Problem statement:
Exactly as they stand, set down all of the records again.

Plain-text document sources:
----

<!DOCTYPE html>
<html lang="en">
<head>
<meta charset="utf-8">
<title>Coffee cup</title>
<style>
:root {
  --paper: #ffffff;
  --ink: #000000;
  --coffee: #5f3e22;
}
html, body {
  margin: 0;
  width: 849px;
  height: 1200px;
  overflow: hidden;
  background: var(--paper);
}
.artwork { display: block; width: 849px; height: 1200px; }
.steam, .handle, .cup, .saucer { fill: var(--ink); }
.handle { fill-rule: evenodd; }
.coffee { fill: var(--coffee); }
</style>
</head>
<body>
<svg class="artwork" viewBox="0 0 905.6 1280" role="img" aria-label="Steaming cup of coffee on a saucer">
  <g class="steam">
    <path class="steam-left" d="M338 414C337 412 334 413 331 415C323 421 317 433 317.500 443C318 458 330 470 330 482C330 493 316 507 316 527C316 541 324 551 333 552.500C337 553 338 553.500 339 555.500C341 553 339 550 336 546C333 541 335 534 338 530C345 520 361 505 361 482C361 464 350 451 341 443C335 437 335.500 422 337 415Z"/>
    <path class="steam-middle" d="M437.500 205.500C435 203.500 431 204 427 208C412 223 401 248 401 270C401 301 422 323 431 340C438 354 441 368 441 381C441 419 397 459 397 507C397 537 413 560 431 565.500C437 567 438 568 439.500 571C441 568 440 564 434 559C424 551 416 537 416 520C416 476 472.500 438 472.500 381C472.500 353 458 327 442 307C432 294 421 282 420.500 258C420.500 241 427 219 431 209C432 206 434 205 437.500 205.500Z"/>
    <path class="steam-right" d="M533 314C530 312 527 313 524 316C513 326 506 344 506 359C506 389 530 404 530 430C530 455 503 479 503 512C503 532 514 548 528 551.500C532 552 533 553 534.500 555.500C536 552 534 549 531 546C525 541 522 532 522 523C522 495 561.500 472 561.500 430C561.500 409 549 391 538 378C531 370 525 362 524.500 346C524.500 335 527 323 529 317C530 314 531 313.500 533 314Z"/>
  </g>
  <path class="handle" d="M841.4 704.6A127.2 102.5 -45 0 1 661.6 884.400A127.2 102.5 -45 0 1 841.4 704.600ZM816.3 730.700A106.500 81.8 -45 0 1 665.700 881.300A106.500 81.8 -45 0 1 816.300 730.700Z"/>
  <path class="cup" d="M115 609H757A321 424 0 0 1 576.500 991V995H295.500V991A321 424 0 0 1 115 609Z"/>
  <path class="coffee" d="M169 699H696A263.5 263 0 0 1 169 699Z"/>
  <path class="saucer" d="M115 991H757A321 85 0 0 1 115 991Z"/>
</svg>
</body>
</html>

----

Answer to this exercise:
<!DOCTYPE html>
<html lang="en">
<head>
<meta charset="utf-8">
<title>Coffee cup</title>
<style>
:root {
  --paper: #ffffff;
  --ink: #000000;
  --coffee: #5f3e22;
}
html, body {
  margin: 0;
  width: 849px;
  height: 1200px;
  overflow: hidden;
  background: var(--paper);
}
.artwork { display: block; width: 849px; height: 1200px; }
.steam, .handle, .cup, .saucer { fill: var(--ink); }
.handle { fill-rule: evenodd; }
.coffee { fill: var(--coffee); }
</style>
</head>
<body>
<svg class="artwork" viewBox="0 0 905.6 1280" role="img" aria-label="Steaming cup of coffee on a saucer">
  <g class="steam">
    <path class="steam-left" d="M338 414C337 412 334 413 331 415C323 421 317 433 317.500 443C318 458 330 470 330 482C330 493 316 507 316 527C316 541 324 551 333 552.500C337 553 338 553.500 339 555.500C341 553 339 550 336 546C333 541 335 534 338 530C345 520 361 505 361 482C361 464 350 451 341 443C335 437 335.500 422 337 415Z"/>
    <path class="steam-middle" d="M437.500 205.500C435 203.500 431 204 427 208C412 223 401 248 401 270C401 301 422 323 431 340C438 354 441 368 441 381C441 419 397 459 397 507C397 537 413 560 431 565.500C437 567 438 568 439.500 571C441 568 440 564 434 559C424 551 416 537 416 520C416 476 472.500 438 472.500 381C472.500 353 458 327 442 307C432 294 421 282 420.500 258C420.500 241 427 219 431 209C432 206 434 205 437.500 205.500Z"/>
    <path class="steam-right" d="M533 314C530 312 527 313 524 316C513 326 506 344 506 359C506 389 530 404 530 430C530 455 503 479 503 512C503 532 514 548 528 551.500C532 552 533 553 534.500 555.500C536 552 534 549 531 546C525 541 522 532 522 523C522 495 561.500 472 561.500 430C561.500 409 549 391 538 378C531 370 525 362 524.500 346C524.500 335 527 323 529 317C530 314 531 313.500 533 314Z"/>
  </g>
  <path class="handle" d="M841.4 704.6A127.2 102.5 -45 0 1 661.6 884.400A127.2 102.5 -45 0 1 841.4 704.600ZM816.3 730.700A106.500 81.8 -45 0 1 665.700 881.300A106.500 81.8 -45 0 1 816.300 730.700Z"/>
  <path class="cup" d="M115 609H757A321 424 0 0 1 576.500 991V995H295.500V991A321 424 0 0 1 115 609Z"/>
  <path class="coffee" d="M169 699H696A263.5 263 0 0 1 169 699Z"/>
  <path class="saucer" d="M115 991H757A321 85 0 0 1 115 991Z"/>
</svg>
</body>
</html>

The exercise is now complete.